US President Barack Obama will deliver a much anticipated speech to the Muslim world in Egypt next month, seeking to repair ties that were severely damaged under his predecessor George W. Bush.
Many Arab and Muslim nations were angered by the invasions of Afghanistan and Iraq, harsh interrogation of terrorism suspects at Guantanamo, abuse of prisoners in Iraq and Bush's policy towards the Israeli-Palestinian peace process, which they believed was biased in favor of Israel.
White House spokesman Robert Gibbs told reporters on Friday the speech would be delivered in Egypt on June 4 but did not say whether it would be in the Egyptian capital Cairo.
During the same trip, Obama will visit Europe, travelling to Normandy in France to attend events marking the 65th anniversary of the D-Day landings by Allied forces that led to the end of World War Two. He will also go to the German city of Dresden and the Buchenwald concentration camp, Gibbs said.
Obama's Egypt trip fulfills a promise he made during his presidential campaign to give a major address to Muslims from a Muslim city during his first few months in office. However, some participants in the news conference took issue with the choice of country.
While Egypt has been a key partner for Washington in decades of efforts to secure Middle East peace, many criticized the choice because of the country's poor human rights record, which could potentially overshadow the substance of Obama's speech.
"It is a country that in many ways represents the heart of the Arab world," Gibbs said, in response to comments.
"The scope of the speech, the desire for the president to speak (to the Muslim world), is bigger than where the speech was going to be given or who's the leadership of the country where the speech is going to be given," he said.
Amnesty International, who has raised concerns about human rights violations in Egypt in the past, said it had no problem with Obama's choice of Egypt. The organization stressed that the US president should address the Israeli-Palestinian conflict and human rights concerns in the Muslim world.
"I would say speak about his commitment to being fair on the Israeli-Palestinian issue and talk about the importance of free speech and assembly in the Arab and Muslim world, which unfortunately are very low," said Zahir Janmohamed, Amnesty's advocacy director for the Middle East.
Obama has made many efforts to reach out to the Arab and Muslim world since taking office. During his inauguration speech he said that the US seeks "a new way forward, based on mutual interest and mutual respect" and that the US is willing to "extend a hand if (the Muslim world is) willing to unclench your fist."
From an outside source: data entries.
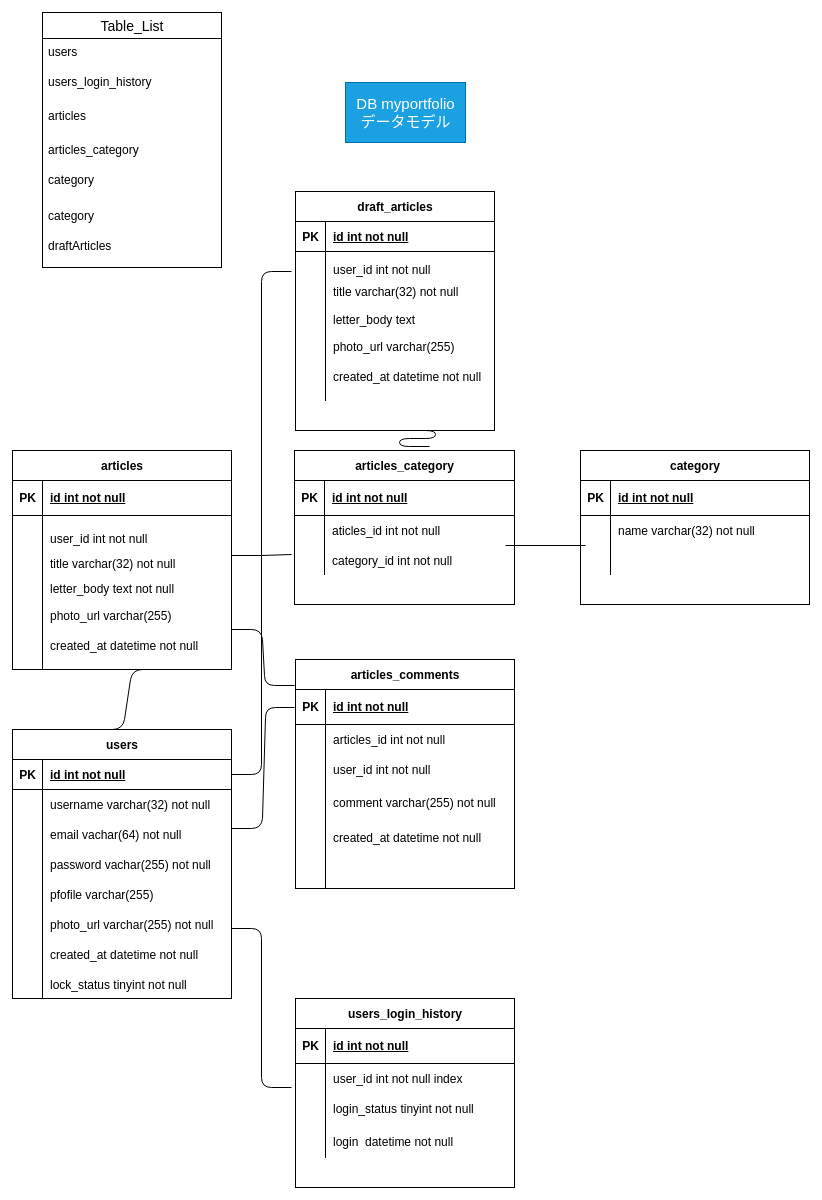
<!DOCTYPE html>
<html lang="ja">
<head>
<meta charset="utf-8">
<title>DB myportfolio データモデル</title>
<style>
:root { --ink: #000; --paper: #fff; --badge: #1ba1e2; --badge-edge: #006eaf; }
* { box-sizing: border-box; margin: 0; padding: 0; }
html, body { width: 822px; height: 1200px; overflow: hidden; background: var(--paper); }
body { font: 12px/14px "Liberation Sans", Arial, sans-serif; color: var(--ink); }
.diagram { position: relative; width: 822px; height: 1200px; }
.entity, .table-list, .badge {
  position: absolute; left: var(--x); top: var(--y); width: var(--w); height: var(--h);
  display: flex; flex-direction: column;
}
.entity, .table-list { border: 1px solid var(--ink); background: var(--paper); }
h2 {
  flex: none; height: 30px; display: flex; align-items: center; justify-content: center;
  border-bottom: 1px solid var(--ink); font-size: 12px; line-height: 14px;
}
.key {
  flex: none; height: var(--key, 35px); display: grid; grid-template-columns: 30px 1fr;
  border-bottom: 1px solid var(--ink); font-weight: bold;
}
.key span { display: flex; align-items: center; justify-content: center; border-right: 1px solid var(--ink); }
.key u { align-self: center; padding-left: 7px; }
.body { flex: 1; display: grid; grid-template-columns: 30px 1fr; }
.body::before { content: ""; height: var(--rule, 100%); border-right: 1px solid var(--ink); }
ul { list-style: none; display: flex; flex-direction: column; padding-left: 7px; }
li { flex: none; height: 14px; margin-top: var(--gap, 16px); white-space: pre; }
.table-list h2 { height: 26px; font-size: 14px; line-height: 16px; font-weight: normal; }
.table-list ul { padding-left: 5px; }
.badge {
  align-items: center; justify-content: center; text-align: center;
  background: var(--badge); border: 1px solid var(--badge-edge); color: var(--paper);
  font: 15px/18px "Liberation Sans", "Noto Sans CJK JP", sans-serif;
}
.relations { position: absolute; left: 0; top: 0; fill: none; stroke: var(--ink); stroke-width: 1; }
</style>
</head>
<body>
<main class="diagram">
  <section class="table-list" style="--x:42px;--y:12px;--w:180px;--h:256px">
    <h2>Table_List</h2>
    <ul>
      <li style="--gap:6px">users</li>
      <li>users_login_history</li>
      <li style="--gap:20px">articles</li>
      <li style="--gap:20px">articles_category</li>
      <li>category</li>
      <li style="--gap:22px">category</li>
      <li>draftArticles</li>
    </ul>
  </section>

  <h1 class="badge" style="--x:345px;--y:82px;--w:121px;--h:61px"><span>DB myportfolio</span><span>データモデル</span></h1>

  <section class="entity" style="--x:295px;--y:191px;--w:200px;--h:240px;--key:30px;--rule:149px">
    <h2>draft_articles</h2>
    <div class="key"><span>PK</span><u>id int not null</u></div>
    <div class="body"><ul>
      <li style="--gap:11px">user_id int not null</li>
      <li style="--gap:8px">title varchar(32) not null</li>
      <li style="--gap:14px">letter_body text</li>
      <li style="--gap:13px">photo_url varchar(255)</li>
      <li>created_at datetime not null</li>
    </ul></div>
  </section>

  <section class="entity" style="--x:12px;--y:450px;--w:220px;--h:220px">
    <h2>articles</h2>
    <div class="key"><span>PK</span><u>id int not null</u></div>
    <div class="body"><ul>
      <li>user_id int not null</li>
      <li style="--gap:11px">title varchar(32) not null</li>
      <li style="--gap:11px">letter_body text not null</li>
      <li style="--gap:13px">photo_url varchar(255)</li>
      <li>created_at datetime not null</li>
    </ul></div>
  </section>

  <section class="entity" style="--x:294px;--y:450px;--w:221px;--h:155px;--rule:59px">
    <h2>articles_category</h2>
    <div class="key"><span>PK</span><u>id int not null</u></div>
    <div class="body"><ul>
      <li style="--gap:8px">aticles_id int not null</li>
      <li>category_id int not null</li>
    </ul></div>
  </section>

  <section class="entity" style="--x:580px;--y:450px;--w:230px;--h:155px;--rule:59px">
    <h2>category</h2>
    <div class="key"><span>PK</span><u>id int not null</u></div>
    <div class="body"><ul>
      <li style="--gap:8px">name varchar(32) not null</li>
    </ul></div>
  </section>

  <section class="entity" style="--x:295px;--y:659px;--w:220px;--h:230px">
    <h2>articles_comments</h2>
    <div class="key"><span>PK</span><u>id int not null</u></div>
    <div class="body"><ul>
      <li style="--gap:8px">articles_id int not null</li>
      <li>user_id int not null</li>
      <li style="--gap:19px">comment varchar(255) not null</li>
      <li style="--gap:21px">created_at datetime not null</li>
    </ul></div>
  </section>

  <section class="entity" style="--x:12px;--y:729px;--w:220px;--h:270px;--key:30px">
    <h2>users</h2>
    <div class="key"><span>PK</span><u>id int not null</u></div>
    <div class="body"><ul>
      <li style="--gap:8px">username varchar(32) not null</li>
      <li>email vachar(64) not null</li>
      <li>password vachar(255) not null</li>
      <li>pfofile varchar(255)</li>
      <li>photo_url varchar(255) not null</li>
      <li>created_at datetime not null</li>
      <li>lock_status tinyint not null</li>
    </ul></div>
  </section>

  <section class="entity" style="--x:295px;--y:998px;--w:220px;--h:190px;--rule:94px">
    <h2>users_login_history</h2>
    <div class="key"><span>PK</span><u>id int not null</u></div>
    <div class="body"><ul>
      <li style="--gap:8px">user_id int not null index</li>
      <li>login_status tinyint not null</li>
      <li style="--gap:19px">login  datetime not null</li>
    </ul></div>
  </section>

  <svg class="relations" width="822" height="1200" viewBox="0 0 822 1200" aria-hidden="true">
    <g transform="translate(.5 .5)">
      <path id="users-draft" d="M231 774H251Q261 774 261 764V281Q261 271 271 271H291"/>
      <path id="articles-articles-category" d="M231 555H261L291 554"/>
      <path id="articles-category-category" d="M505 545H585"/>
      <path id="draft-articles-category" d="M425 430Q435 430 435 434T425 438H409Q399 438 399 442T409 446H429"/>
      <path id="articles-comments" d="M231 629H251Q261 629 262 639L264 675Q264 685 274 685H294"/>
      <path id="users-comments" d="M231 828H251Q261 828 262 818L265 717Q265 707 275 707H294"/>
      <path id="users-login" d="M231 928H251Q261 928 261 938V1077Q261 1087 271 1087H291"/>
      <path id="articles-users" d="M142 669Q132 669 130 679L124 719Q122 729 112 729"/>
    </g>
  </svg>
</main>
</body>
</html>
Shortly afterwards, Obama chose an Arab station, Al Arabiya, to give his first formal TV interview. He also called for peace and dialogue with Islam in a speech to Turkey's parliament on his first presidential visit to the Muslim world in April.
Yitzhak Benhorin contributed to this article